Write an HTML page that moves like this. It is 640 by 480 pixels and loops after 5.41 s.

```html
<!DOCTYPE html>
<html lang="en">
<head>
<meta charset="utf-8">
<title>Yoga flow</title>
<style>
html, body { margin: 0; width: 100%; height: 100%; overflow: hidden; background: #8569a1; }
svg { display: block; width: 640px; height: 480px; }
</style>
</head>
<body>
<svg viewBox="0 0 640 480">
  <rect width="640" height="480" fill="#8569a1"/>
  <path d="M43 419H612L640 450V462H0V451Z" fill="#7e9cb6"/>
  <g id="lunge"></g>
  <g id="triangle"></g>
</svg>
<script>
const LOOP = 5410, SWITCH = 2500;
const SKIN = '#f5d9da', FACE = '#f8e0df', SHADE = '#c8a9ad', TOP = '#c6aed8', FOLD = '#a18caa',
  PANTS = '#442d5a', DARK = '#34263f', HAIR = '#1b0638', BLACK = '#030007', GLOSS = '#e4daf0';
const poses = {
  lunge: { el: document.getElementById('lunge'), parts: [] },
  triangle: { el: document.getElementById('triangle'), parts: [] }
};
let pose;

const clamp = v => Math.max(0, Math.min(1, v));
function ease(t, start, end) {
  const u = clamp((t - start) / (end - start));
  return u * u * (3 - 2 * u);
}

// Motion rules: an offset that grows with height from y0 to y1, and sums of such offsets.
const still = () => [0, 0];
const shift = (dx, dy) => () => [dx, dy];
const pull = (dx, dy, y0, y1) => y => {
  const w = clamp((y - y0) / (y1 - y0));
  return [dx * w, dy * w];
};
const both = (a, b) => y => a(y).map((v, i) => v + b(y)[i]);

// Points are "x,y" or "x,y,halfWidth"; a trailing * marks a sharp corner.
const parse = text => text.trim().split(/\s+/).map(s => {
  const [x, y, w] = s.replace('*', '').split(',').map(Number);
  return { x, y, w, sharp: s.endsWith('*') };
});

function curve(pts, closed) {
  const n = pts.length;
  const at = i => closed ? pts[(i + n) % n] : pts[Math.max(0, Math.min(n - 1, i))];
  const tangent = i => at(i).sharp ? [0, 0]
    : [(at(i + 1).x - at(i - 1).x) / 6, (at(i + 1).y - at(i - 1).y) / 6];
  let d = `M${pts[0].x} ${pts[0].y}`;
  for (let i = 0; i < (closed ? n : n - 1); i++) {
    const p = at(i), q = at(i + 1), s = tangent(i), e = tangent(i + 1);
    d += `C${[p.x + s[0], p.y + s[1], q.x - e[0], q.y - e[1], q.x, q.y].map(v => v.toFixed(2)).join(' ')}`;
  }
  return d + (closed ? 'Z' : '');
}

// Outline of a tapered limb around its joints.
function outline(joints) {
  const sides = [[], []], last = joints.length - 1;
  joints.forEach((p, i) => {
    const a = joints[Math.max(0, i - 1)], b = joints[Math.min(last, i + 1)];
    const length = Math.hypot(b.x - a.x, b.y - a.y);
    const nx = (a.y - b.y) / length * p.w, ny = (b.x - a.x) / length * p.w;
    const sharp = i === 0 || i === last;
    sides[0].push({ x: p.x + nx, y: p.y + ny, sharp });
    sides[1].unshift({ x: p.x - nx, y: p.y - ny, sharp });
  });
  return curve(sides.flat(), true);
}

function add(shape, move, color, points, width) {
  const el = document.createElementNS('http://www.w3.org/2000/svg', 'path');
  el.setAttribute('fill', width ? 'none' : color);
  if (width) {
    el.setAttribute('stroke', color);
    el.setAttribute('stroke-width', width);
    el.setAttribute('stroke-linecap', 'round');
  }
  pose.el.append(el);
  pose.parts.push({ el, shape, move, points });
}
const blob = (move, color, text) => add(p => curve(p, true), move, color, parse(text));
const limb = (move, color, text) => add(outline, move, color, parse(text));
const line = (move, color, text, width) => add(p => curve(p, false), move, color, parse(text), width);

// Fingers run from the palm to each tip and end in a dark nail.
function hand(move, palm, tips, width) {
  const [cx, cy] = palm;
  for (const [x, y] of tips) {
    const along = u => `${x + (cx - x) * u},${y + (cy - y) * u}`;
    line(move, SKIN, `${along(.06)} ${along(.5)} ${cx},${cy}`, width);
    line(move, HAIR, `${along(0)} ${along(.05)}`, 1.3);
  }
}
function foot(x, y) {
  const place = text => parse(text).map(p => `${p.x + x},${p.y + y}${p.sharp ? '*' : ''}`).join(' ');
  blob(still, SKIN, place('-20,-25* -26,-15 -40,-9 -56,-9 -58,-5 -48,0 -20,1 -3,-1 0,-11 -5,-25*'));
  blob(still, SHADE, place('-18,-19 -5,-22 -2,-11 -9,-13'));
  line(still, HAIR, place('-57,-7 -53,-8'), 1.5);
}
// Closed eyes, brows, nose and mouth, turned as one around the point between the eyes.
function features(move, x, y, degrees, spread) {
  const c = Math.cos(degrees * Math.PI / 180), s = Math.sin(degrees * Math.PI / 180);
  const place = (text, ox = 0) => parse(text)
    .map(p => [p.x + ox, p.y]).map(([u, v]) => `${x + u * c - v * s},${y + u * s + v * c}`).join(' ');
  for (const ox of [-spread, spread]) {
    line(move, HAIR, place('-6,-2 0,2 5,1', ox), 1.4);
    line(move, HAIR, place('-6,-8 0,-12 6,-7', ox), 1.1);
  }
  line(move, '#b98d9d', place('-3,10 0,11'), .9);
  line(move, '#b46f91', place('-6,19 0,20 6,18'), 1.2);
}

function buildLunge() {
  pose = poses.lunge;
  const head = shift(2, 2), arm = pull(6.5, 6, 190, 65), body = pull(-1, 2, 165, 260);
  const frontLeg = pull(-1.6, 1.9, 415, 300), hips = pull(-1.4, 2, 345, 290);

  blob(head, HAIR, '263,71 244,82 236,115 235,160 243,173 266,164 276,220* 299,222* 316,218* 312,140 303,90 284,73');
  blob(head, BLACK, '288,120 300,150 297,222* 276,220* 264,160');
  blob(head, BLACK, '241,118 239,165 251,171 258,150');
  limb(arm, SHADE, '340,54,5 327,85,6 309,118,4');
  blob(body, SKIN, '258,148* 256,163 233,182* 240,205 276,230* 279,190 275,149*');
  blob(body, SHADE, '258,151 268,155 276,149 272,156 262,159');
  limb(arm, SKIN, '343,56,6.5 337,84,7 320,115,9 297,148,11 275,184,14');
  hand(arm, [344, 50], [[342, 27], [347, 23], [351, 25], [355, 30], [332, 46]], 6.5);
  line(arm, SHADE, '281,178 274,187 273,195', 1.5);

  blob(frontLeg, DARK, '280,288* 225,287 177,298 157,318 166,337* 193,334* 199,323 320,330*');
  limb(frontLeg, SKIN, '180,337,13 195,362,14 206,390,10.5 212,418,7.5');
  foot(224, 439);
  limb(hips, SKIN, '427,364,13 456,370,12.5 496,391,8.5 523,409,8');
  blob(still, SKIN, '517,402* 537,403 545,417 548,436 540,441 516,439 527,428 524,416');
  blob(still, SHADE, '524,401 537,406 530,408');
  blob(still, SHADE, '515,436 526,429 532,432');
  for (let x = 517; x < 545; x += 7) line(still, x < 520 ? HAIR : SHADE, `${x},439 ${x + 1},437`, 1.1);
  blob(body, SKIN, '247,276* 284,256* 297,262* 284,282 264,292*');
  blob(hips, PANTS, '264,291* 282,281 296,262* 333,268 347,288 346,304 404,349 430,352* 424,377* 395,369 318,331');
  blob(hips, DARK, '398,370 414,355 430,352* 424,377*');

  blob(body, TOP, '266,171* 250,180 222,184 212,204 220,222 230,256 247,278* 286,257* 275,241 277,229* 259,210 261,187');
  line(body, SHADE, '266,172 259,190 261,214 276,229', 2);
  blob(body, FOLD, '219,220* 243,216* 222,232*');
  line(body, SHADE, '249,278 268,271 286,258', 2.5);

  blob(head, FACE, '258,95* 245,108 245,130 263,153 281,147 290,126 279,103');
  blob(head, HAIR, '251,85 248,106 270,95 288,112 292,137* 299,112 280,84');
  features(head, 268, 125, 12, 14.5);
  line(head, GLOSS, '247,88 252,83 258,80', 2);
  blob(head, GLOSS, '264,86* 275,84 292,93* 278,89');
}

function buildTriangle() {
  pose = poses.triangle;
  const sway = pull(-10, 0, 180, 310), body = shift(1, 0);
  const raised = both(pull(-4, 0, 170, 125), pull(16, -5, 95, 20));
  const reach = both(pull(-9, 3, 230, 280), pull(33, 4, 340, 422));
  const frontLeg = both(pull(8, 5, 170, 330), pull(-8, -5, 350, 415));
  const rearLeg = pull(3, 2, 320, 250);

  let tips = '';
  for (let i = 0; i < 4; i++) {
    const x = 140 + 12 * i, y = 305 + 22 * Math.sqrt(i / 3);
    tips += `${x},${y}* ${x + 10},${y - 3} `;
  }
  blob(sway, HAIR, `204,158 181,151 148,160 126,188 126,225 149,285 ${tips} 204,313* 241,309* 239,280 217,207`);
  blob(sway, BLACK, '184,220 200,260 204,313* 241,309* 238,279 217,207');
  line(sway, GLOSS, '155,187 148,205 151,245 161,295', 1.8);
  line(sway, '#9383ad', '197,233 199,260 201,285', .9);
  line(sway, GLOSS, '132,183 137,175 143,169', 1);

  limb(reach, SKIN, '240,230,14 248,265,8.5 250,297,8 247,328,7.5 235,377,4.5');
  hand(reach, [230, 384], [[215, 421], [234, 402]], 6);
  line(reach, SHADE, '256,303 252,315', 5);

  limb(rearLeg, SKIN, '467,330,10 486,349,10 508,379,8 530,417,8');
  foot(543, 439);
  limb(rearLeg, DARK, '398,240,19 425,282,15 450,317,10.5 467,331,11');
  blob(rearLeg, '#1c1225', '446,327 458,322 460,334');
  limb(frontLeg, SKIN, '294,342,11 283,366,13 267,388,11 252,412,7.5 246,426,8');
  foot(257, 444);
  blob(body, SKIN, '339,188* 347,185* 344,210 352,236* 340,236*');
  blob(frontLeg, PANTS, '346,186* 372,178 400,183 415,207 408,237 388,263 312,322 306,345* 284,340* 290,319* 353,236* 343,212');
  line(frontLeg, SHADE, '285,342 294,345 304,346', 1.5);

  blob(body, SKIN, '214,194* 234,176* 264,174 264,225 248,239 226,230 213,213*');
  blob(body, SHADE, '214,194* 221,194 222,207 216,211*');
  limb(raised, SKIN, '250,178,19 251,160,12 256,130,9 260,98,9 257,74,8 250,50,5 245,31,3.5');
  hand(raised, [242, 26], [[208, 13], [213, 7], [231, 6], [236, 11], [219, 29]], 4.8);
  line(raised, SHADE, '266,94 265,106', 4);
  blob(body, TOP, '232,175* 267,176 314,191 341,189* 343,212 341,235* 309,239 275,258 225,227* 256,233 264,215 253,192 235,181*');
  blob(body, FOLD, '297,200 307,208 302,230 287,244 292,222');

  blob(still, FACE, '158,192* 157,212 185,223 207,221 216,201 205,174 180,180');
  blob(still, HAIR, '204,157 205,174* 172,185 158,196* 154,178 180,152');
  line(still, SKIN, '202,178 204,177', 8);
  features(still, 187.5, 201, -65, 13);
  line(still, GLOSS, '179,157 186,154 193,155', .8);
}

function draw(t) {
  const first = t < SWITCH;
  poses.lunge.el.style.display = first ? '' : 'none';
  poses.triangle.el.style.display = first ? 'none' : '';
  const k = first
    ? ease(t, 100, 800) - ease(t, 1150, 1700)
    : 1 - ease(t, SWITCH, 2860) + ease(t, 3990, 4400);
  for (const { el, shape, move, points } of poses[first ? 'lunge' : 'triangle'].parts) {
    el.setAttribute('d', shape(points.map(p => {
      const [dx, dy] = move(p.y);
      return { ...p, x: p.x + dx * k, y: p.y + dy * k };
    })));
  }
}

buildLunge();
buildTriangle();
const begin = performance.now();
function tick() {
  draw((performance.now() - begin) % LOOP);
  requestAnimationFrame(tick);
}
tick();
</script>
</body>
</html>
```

========

ASSIGNED TASK » For the material above, count the lines where the string "frontLeg" appears and reply with the count only.

PROBLEM SOLUTION » 7